This case concerned a decision by Radio New Zealand not to make available to a Board of Trustees the names of the person/s who made a statement to a reporter concerning the school resulting in a broadcast on the radio station.
Radio New Zealand had relied upon section 9(2)(ba) of the OIA to withhold the names, which states:
(2) … this section applies if, and only if, the withholding of the information is necessary to—
(ba) protect information which is subject to an obligation of confidence or which any person has been or could be compelled to provide under the authority of any enactment, where the making available of the information—
(i) would be likely to prejudice the supply of similar information, or information from the same source, and it is in the public interest that such information should continue to be supplied; or
(ii) would be likely otherwise to damage the public interest;
Radio New Zealand’s concerns seemed to fit most closely to subsection (ii) of that section. In its initial response to the Ombudsman, Radio NZ had this to say:
No journalist would reveal sources of information which has [sic] been given to him or her in confidence, and all news organisations including Radio New Zealand, would fully support a refusal to disclose such identity, under all circumstances.
This reflects the ‘newspaper rule’.
Given the comments made by Radio New Zealand and the judicial recognition of the ‘newspaper rule’, the Ombudsman had no option but to be satisfied that were the information to be made available it would be likely (meaning a real or substantial risk) to result in damage to the public interest, namely, the interest in the provision of credible news and current affairs coverage. The Ombudsman was also satisfied that the information being the name/s of informants went to the very heart of the rule and therefore it was necessary to withhold the information to prevent the prejudice to the public interest occurring.
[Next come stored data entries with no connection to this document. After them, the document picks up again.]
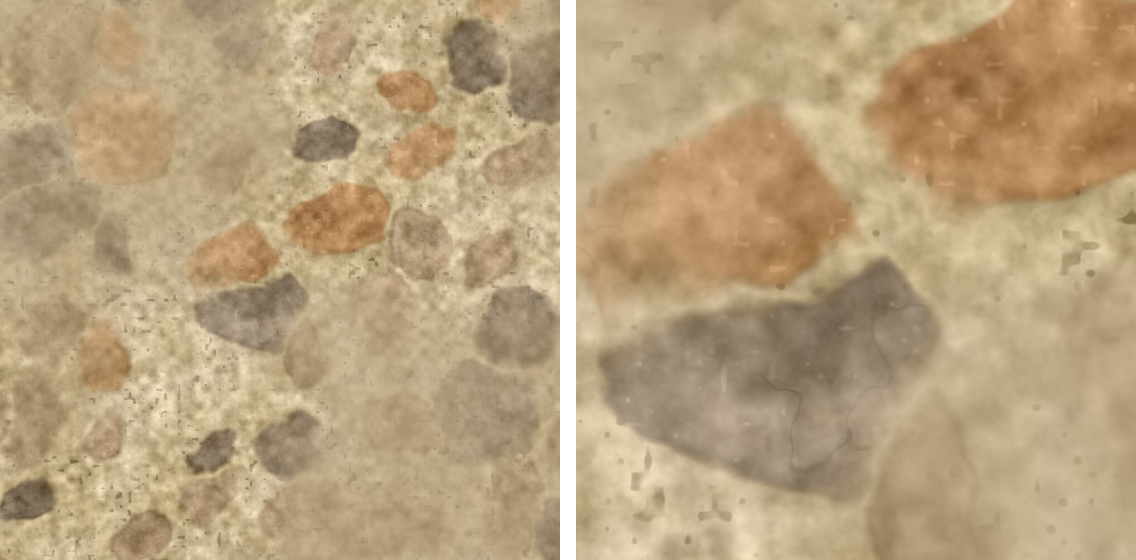
Left: the whole. Right: its middle third, enlarged.
Reproduce this texture procedurally as a WebGL 2 fragment shader.

```glsl
#version 300 es
precision highp float;
// Weathered wall of rounded field stones, half buried in pale sandy mortar.

uniform vec2 u_resolution;
out vec4 fragColor;

const float STONES_ACROSS = 6.2;
const float JITTER = 0.62;
const float MORTAR_GAP = 0.035;
const float LEAN = 0.95;
const float LEAN_SPREAD = 2.3;
const float EDGE_SHARP = 0.018;
const float EDGE_HAZY = 0.085;
const float GRAIN = 0.42;
const float PIT_DEPTH = 0.17;

const vec3 MORTAR_PALE = vec3(0.83, 0.76, 0.63);
const vec3 MORTAR_SAND = vec3(0.75, 0.67, 0.50);
const vec3 HAZE_COLOR = vec3(0.715, 0.635, 0.50);
const vec3 STONE_TAN = vec3(0.65, 0.545, 0.42);
const vec3 STONE_GREY = vec3(0.49, 0.425, 0.345);
const vec3 STONE_OCHRE = vec3(0.73, 0.555, 0.375);

float hash(vec2 p) {
    return fract(sin(dot(p, vec2(127.1, 311.7))) * 43758.5453);
}

float noise(vec2 p) {
    vec2 i = floor(p), f = fract(p);
    f = f * f * (3.0 - 2.0 * f);
    return mix(mix(hash(i), hash(i + vec2(1, 0)), f.x),
               mix(hash(i + vec2(0, 1)), hash(i + vec2(1, 1)), f.x), f.y);
}

float fbm(vec2 p) {
    float sum = 0.0, amp = 0.5;
    for (int i = 0; i < 4; i++) {
        sum += amp * noise(p);
        p = mat2(1.6, 1.2, -1.2, 1.6) * p + 17.3;
        amp *= 0.5;
    }
    return sum / 0.9375;
}

// Distance to one rounded, slightly boxy stone, in cell units.
float stoneDistance(vec2 p, vec2 cell) {
    vec2 jitter = vec2(hash(cell), hash(cell + 31.7)) - 0.5;
    vec2 q = p - cell - 0.5 - jitter * JITTER;
    float angle = LEAN + (hash(cell + 5.3) - 0.5) * LEAN_SPREAD;
    float c = cos(angle), s = sin(angle);
    q = mat2(c, -s, s, c) * q;
    float size = hash(cell + 12.9);
    float major = mix(0.31, 0.68, size * size);
    float minor = major * mix(0.58, 0.95, hash(cell + 23.1));
    float power = mix(2.0, 3.2, hash(cell + 47.5));
    vec2 e = pow(abs(q / vec2(major, minor)) + 1e-4, vec2(power));
    return (pow(e.x + e.y, 1.0 / power) - 1.0) * minor;
}

void main() {
    vec2 uv = gl_FragCoord.xy / min(u_resolution.x, u_resolution.y);
    float pixel = STONES_ACROSS / min(u_resolution.x, u_resolution.y);

    // Uneven outlines come from bending the plane.
    vec2 p = uv * STONES_ACROSS + 3.0;
    vec2 bend = vec2(fbm(p * 1.5), fbm(p * 1.5 + 40.0)) - 0.5;
    vec2 chips = vec2(noise(p * 11.0), noise(p * 11.0 + 70.0)) - 0.5;
    vec2 bent = p + bend * 0.42 + chips * 0.035;

    // Nearest two stones; the second keeps a mortar joint open.
    float nearest = 9.0, second = 9.0;
    vec2 id = vec2(0.0);
    for (int y = -1; y <= 1; y++) {
        for (int x = -1; x <= 1; x++) {
            vec2 cell = floor(bent) + vec2(x, y);
            float d = stoneDistance(bent, cell);
            if (d < nearest) {
                second = nearest;
                nearest = d;
                id = cell;
            } else {
                second = min(second, d);
            }
        }
    }
    float edge = max(nearest, 0.5 * (nearest - second) + MORTAR_GAP);

    // Shared surface variation.
    float haze = smoothstep(0.36, 0.64, fbm(uv * 3.1 + 8.0));
    float blotch = fbm(uv * 9.0 + 3.0);
    float mottle = fbm(uv * 24.0 + 11.0);
    float grain = fbm(uv * 62.0 + 29.0) - 0.5;
    float roughness = mix(1.0, 0.38, haze);

    // Mortar: sand and pale lime, with small dark pits.
    vec3 mortar = mix(MORTAR_SAND, MORTAR_PALE, smoothstep(0.28, 0.68, mix(blotch, mottle, 0.45)));
    mortar = mix(mortar, HAZE_COLOR, haze * 0.62);
    mortar += grain * GRAIN * roughness;
    float pits = smoothstep(0.76, 0.9, noise(uv * 125.0)) * smoothstep(0.42, 0.62, mottle);
    mortar -= pits * PIT_DEPTH * roughness;

    // Stones: one tint each, mottled and stained.
    float kind = hash(id + 61.3);
    vec3 stone = kind < 0.46 ? STONE_TAN : (kind < 0.74 ? STONE_GREY : STONE_OCHRE);
    stone += (hash(id + 83.9) - 0.5) * 0.08;
    stone += (mottle - 0.5) * vec3(0.26, 0.24, 0.21) + (blotch - 0.5) * 0.14;
    stone += grain * GRAIN * 0.72 * roughness;
    float vein = 1.0 - smoothstep(0.0, 0.018, abs(fbm(uv * 13.0 + id) - 0.5));
    stone -= vein * 0.07 * smoothstep(0.48, 0.62, blotch) * roughness;
    stone += smoothstep(0.84, 0.95, noise(uv * 140.0 + 9.0)) * 0.08 * roughness;

    // Dust fades some stones into the mortar.
    float soft = mix(EDGE_SHARP, EDGE_HAZY, haze) + pixel;
    float cover = 1.0 - smoothstep(-soft, soft, edge);
    float clarity = mix(0.97, 0.48, haze) * mix(0.78, 1.0, hash(id + 97.1));
    vec3 color = mix(mortar, stone, cover * clarity);

    // Broken shadow line along the joints.
    float rim = exp(-pow(edge / (0.022 + pixel), 2.0));
    color -= rim * 0.085 * roughness * smoothstep(0.4, 0.62, fbm(p * 2.3 + 50.0));
    fragColor = vec4(clamp(color, 0.0, 1.0), 1.0);
}
```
In looking at whether there were any public interest considerations which outweighed the necessity to withhold the information, the Ombudsman recognised that any public interest would have to be strong. Section 10 of the Contempt of Court Act 1981 (UK) provides that:
No court may require a person to disclose ... the source of information contained in a publication for which he is responsible unless it is established to the satisfaction of the Court that disclosure is necessary in the interests of justice or national security or the prevention of disorder or crime.
The restrictive character of this section served to illustrate the importance of the public interest behind the newspaper rule.
The Ombudsman was not satisfied that there was a sufficient public interest which outweighed the need to withhold under section 9(2)(ba)(ii). She took into account the fact that:
the Board’s complaint to the Broadcasting Standards Authority relating to the radio item was upheld;
the broadcast of the news item breached standard 1.1(i) of the Radio Code of Broadcasting Practice; and
an official apology was broadcast on radio.
In the above investigation the Ombudsman considered arguments for withholding, advanced in respect of both section 9(2)(ba)(i) and section 9(2)(ba)(ii). The Ombudsman’s final opinion accepted that section 9(2)(ba)(ii) applied. However, since that investigation was completed the Ombudsmen have re-examined the general issue of disclosure of journalists’ sources. On a general level, the Ombudsmen now consider that section 9(2)(ba)(i) is more likely to be the appropriate reason for refusal of a request for journalists’ sources where withholding of such information is necessary.
This case note is published under the authority of the Ombudsmen Rules 1989. It sets out an Ombudsman’s view on the facts of a particular case. It should not be taken as establishing any legal precedent that would bind an Ombudsman in future.